Extracted entries:
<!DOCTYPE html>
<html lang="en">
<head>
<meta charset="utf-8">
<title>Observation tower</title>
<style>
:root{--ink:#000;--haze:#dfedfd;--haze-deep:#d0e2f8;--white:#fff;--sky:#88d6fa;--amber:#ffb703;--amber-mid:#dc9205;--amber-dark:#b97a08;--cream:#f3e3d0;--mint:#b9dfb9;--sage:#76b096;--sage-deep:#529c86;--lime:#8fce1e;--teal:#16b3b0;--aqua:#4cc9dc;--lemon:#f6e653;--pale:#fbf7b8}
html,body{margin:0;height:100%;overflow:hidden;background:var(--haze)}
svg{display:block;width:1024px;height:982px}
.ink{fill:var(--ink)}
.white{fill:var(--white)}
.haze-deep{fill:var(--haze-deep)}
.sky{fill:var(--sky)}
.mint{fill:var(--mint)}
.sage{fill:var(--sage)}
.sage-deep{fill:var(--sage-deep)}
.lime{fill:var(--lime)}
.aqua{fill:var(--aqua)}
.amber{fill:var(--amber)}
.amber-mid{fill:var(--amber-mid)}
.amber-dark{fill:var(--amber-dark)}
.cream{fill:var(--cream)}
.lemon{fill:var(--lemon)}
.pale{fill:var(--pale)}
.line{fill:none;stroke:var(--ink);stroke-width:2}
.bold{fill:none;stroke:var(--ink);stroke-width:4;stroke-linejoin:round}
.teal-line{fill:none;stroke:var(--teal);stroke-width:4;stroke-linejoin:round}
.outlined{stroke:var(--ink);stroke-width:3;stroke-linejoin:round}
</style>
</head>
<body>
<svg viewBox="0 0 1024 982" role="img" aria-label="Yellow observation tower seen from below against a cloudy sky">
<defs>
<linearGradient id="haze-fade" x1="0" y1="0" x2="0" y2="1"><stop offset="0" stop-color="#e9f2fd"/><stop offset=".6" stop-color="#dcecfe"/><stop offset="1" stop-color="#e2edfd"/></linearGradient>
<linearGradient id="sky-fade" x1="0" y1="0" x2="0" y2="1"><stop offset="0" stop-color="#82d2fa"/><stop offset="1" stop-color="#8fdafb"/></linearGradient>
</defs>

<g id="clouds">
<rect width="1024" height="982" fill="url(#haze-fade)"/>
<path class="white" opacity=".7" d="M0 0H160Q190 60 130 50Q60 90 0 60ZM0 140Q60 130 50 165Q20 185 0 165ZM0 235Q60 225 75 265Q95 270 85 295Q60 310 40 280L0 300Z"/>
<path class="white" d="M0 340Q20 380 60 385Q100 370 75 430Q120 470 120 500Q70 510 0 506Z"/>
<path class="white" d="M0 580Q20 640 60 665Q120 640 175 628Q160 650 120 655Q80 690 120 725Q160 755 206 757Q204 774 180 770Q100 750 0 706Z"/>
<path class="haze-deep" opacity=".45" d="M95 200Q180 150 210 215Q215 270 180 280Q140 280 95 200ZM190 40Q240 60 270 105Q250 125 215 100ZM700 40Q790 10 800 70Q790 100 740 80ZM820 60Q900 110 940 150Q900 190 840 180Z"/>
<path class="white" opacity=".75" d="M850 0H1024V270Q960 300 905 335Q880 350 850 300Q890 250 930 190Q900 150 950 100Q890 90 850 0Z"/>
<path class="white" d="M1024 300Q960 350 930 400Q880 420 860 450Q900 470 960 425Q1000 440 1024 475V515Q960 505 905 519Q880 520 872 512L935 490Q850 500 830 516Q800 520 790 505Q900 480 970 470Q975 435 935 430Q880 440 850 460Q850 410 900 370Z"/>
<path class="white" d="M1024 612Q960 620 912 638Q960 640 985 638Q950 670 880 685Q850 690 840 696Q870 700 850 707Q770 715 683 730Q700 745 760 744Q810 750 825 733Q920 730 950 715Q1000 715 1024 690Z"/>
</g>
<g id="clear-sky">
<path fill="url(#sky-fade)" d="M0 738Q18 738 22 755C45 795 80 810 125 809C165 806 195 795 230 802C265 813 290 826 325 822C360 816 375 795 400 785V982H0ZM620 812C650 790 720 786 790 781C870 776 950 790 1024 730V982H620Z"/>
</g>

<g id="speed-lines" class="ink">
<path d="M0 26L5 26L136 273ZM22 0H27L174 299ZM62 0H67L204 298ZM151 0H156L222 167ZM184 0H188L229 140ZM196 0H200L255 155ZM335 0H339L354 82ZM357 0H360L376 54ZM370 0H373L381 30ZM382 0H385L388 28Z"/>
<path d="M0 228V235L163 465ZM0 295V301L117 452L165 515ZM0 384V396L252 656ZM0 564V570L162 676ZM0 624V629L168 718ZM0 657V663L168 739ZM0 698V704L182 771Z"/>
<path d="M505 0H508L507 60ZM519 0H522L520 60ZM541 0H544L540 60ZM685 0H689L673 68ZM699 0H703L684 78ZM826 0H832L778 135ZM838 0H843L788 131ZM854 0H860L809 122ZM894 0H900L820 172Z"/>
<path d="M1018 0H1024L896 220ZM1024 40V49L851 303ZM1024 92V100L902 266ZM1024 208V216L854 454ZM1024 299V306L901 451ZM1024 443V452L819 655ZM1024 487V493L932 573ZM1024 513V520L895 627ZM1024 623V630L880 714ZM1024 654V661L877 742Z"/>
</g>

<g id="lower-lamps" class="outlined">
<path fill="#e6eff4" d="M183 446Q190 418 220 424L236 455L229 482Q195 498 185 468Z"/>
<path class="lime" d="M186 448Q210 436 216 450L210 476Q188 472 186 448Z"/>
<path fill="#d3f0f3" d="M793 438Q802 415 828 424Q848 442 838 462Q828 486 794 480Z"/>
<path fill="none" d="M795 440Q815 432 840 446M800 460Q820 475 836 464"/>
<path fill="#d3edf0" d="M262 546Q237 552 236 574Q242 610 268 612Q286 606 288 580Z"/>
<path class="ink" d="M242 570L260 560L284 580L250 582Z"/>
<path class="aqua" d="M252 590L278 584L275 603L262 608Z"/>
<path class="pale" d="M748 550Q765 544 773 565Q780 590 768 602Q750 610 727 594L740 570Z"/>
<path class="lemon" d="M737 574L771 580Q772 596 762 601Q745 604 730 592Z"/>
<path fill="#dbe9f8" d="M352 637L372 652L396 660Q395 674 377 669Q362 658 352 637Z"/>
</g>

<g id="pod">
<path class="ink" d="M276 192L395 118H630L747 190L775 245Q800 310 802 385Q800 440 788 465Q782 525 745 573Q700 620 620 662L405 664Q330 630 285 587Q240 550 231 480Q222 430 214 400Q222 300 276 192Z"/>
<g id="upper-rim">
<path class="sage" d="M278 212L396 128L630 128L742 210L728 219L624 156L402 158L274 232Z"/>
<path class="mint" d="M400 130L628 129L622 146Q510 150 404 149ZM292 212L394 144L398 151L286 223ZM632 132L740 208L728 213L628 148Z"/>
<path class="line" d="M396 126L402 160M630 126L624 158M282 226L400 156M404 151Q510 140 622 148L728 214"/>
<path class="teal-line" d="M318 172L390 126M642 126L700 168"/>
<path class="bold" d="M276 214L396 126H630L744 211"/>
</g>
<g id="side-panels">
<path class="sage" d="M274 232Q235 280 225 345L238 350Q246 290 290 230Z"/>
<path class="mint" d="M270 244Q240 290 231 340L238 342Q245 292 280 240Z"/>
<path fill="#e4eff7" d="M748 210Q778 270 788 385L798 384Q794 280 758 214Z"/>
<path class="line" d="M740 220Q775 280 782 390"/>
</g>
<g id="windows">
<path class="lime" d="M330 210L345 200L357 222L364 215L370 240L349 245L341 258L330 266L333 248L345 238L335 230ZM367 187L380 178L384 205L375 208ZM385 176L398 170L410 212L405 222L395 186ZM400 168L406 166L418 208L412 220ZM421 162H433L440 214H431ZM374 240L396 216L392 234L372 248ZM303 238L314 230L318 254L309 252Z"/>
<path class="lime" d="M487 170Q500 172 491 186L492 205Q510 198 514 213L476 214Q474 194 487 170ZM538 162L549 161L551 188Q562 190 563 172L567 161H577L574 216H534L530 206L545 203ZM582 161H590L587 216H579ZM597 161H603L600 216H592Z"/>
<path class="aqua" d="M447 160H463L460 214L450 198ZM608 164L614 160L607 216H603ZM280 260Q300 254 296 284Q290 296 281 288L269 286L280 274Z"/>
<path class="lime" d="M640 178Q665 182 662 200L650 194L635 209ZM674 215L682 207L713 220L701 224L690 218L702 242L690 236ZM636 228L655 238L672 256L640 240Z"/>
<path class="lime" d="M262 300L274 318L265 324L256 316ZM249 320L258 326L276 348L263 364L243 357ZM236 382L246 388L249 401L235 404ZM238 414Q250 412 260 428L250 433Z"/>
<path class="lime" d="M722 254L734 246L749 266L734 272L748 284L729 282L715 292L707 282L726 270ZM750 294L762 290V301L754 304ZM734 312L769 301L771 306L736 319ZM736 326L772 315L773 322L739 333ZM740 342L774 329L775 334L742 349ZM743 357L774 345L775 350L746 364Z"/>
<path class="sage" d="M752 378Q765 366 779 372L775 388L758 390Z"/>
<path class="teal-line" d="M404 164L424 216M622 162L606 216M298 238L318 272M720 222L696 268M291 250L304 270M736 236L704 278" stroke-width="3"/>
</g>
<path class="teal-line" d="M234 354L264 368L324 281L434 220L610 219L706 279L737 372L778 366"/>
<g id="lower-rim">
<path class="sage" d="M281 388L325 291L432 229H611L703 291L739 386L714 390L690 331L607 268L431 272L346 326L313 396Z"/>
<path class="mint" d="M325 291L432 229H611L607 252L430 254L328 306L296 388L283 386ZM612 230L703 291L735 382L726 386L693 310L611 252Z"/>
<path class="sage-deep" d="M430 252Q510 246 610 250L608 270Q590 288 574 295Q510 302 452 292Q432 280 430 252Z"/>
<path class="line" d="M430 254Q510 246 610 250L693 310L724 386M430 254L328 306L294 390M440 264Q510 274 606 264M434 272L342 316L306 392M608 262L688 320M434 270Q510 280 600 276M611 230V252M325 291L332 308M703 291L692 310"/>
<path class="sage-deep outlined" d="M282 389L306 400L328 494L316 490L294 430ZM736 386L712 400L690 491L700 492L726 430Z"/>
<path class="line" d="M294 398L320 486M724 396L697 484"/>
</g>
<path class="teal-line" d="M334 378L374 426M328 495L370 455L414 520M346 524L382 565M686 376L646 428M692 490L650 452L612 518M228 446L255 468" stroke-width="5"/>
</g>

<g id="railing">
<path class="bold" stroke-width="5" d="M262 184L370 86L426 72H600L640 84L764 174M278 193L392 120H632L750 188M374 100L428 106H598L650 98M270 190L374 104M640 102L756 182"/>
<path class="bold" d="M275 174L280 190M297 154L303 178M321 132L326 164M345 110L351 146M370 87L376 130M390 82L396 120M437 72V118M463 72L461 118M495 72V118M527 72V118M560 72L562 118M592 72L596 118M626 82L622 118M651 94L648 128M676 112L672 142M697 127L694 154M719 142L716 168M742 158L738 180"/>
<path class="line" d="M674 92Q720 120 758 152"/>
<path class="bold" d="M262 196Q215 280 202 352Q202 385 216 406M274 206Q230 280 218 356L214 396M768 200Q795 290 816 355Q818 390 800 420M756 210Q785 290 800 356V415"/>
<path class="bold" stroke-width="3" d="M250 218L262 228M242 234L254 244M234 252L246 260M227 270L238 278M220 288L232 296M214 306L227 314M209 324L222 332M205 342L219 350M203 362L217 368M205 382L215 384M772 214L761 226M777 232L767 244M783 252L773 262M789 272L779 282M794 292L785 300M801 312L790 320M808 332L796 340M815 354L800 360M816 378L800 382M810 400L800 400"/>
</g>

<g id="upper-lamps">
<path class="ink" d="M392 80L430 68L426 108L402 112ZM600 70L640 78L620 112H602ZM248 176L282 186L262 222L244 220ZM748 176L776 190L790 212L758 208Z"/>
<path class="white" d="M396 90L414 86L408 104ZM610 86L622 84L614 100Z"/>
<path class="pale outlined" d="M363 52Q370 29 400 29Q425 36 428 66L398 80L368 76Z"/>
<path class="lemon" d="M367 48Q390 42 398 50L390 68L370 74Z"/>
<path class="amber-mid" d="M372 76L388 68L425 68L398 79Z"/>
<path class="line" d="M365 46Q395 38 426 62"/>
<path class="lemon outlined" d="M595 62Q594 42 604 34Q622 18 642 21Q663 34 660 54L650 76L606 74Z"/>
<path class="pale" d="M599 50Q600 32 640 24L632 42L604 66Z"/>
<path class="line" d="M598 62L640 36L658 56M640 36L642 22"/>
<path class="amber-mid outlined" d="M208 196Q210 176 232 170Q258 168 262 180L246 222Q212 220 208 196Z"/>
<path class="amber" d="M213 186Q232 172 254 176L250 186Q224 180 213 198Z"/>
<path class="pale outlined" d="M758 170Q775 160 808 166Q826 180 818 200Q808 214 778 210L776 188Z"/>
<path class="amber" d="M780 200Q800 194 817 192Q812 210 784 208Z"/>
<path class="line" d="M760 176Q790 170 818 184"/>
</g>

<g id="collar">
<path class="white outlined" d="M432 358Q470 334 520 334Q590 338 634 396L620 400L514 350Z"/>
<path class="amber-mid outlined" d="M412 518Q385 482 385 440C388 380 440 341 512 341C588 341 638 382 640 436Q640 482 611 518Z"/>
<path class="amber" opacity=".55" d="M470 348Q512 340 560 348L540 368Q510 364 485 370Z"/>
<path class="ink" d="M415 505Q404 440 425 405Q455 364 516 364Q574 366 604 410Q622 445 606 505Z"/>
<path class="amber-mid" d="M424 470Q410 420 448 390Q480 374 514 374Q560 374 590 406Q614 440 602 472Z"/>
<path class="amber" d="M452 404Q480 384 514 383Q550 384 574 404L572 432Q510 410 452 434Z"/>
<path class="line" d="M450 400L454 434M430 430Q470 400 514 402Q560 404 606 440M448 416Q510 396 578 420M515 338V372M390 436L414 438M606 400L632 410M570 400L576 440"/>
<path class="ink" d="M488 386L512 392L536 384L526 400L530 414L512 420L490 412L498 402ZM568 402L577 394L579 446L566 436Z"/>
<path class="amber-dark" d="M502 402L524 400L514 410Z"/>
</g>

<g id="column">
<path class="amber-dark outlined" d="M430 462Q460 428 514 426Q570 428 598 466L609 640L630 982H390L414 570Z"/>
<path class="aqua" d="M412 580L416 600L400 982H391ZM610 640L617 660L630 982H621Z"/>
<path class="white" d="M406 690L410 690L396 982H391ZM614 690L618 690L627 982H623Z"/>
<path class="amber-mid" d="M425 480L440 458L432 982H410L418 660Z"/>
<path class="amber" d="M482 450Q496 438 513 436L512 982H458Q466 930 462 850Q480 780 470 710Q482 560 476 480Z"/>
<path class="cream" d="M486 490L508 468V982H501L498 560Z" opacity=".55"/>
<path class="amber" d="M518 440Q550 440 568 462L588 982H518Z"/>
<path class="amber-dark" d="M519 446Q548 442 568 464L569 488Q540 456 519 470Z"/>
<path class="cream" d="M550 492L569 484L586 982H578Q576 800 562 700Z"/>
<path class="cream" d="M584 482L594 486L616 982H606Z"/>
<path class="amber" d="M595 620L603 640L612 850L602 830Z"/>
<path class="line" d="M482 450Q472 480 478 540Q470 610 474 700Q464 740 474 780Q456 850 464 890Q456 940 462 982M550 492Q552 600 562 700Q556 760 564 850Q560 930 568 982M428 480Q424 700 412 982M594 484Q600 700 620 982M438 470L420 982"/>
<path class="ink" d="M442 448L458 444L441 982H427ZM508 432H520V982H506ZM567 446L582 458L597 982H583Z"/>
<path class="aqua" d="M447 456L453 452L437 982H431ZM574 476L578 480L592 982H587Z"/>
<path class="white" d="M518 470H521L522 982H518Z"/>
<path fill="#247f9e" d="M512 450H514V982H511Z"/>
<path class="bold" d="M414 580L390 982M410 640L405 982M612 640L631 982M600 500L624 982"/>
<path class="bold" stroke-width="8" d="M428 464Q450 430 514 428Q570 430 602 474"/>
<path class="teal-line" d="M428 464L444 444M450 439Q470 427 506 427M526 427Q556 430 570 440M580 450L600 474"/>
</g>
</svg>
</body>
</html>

Directions for this task: Check each line of the listing above. Copy it if it holds the string "teal".

Task answer:
:root{--ink:#000;--haze:#dfedfd;--haze-deep:#d0e2f8;--white:#fff;--sky:#88d6fa;--amber:#ffb703;--amber-mid:#dc9205;--amber-dark:#b97a08;--cream:#f3e3d0;--mint:#b9dfb9;--sage:#76b096;--sage-deep:#529c86;--lime:#8fce1e;--teal:#16b3b0;--aqua:#4cc9dc;--lemon:#f6e653;--pale:#fbf7b8}
.teal-line{fill:none;stroke:var(--teal);stroke-width:4;stroke-linejoin:round}
<path class="teal-line" d="M318 172L390 126M642 126L700 168"/>
<path class="teal-line" d="M404 164L424 216M622 162L606 216M298 238L318 272M720 222L696 268M291 250L304 270M736 236L704 278" stroke-width="3"/>
<path class="teal-line" d="M234 354L264 368L324 281L434 220L610 219L706 279L737 372L778 366"/>
<path class="teal-line" d="M334 378L374 426M328 495L370 455L414 520M346 524L382 565M686 376L646 428M692 490L650 452L612 518M228 446L255 468" stroke-width="5"/>
<path class="teal-line" d="M428 464L444 444M450 439Q470 427 506 427M526 427Q556 430 570 440M580 450L600 474"/>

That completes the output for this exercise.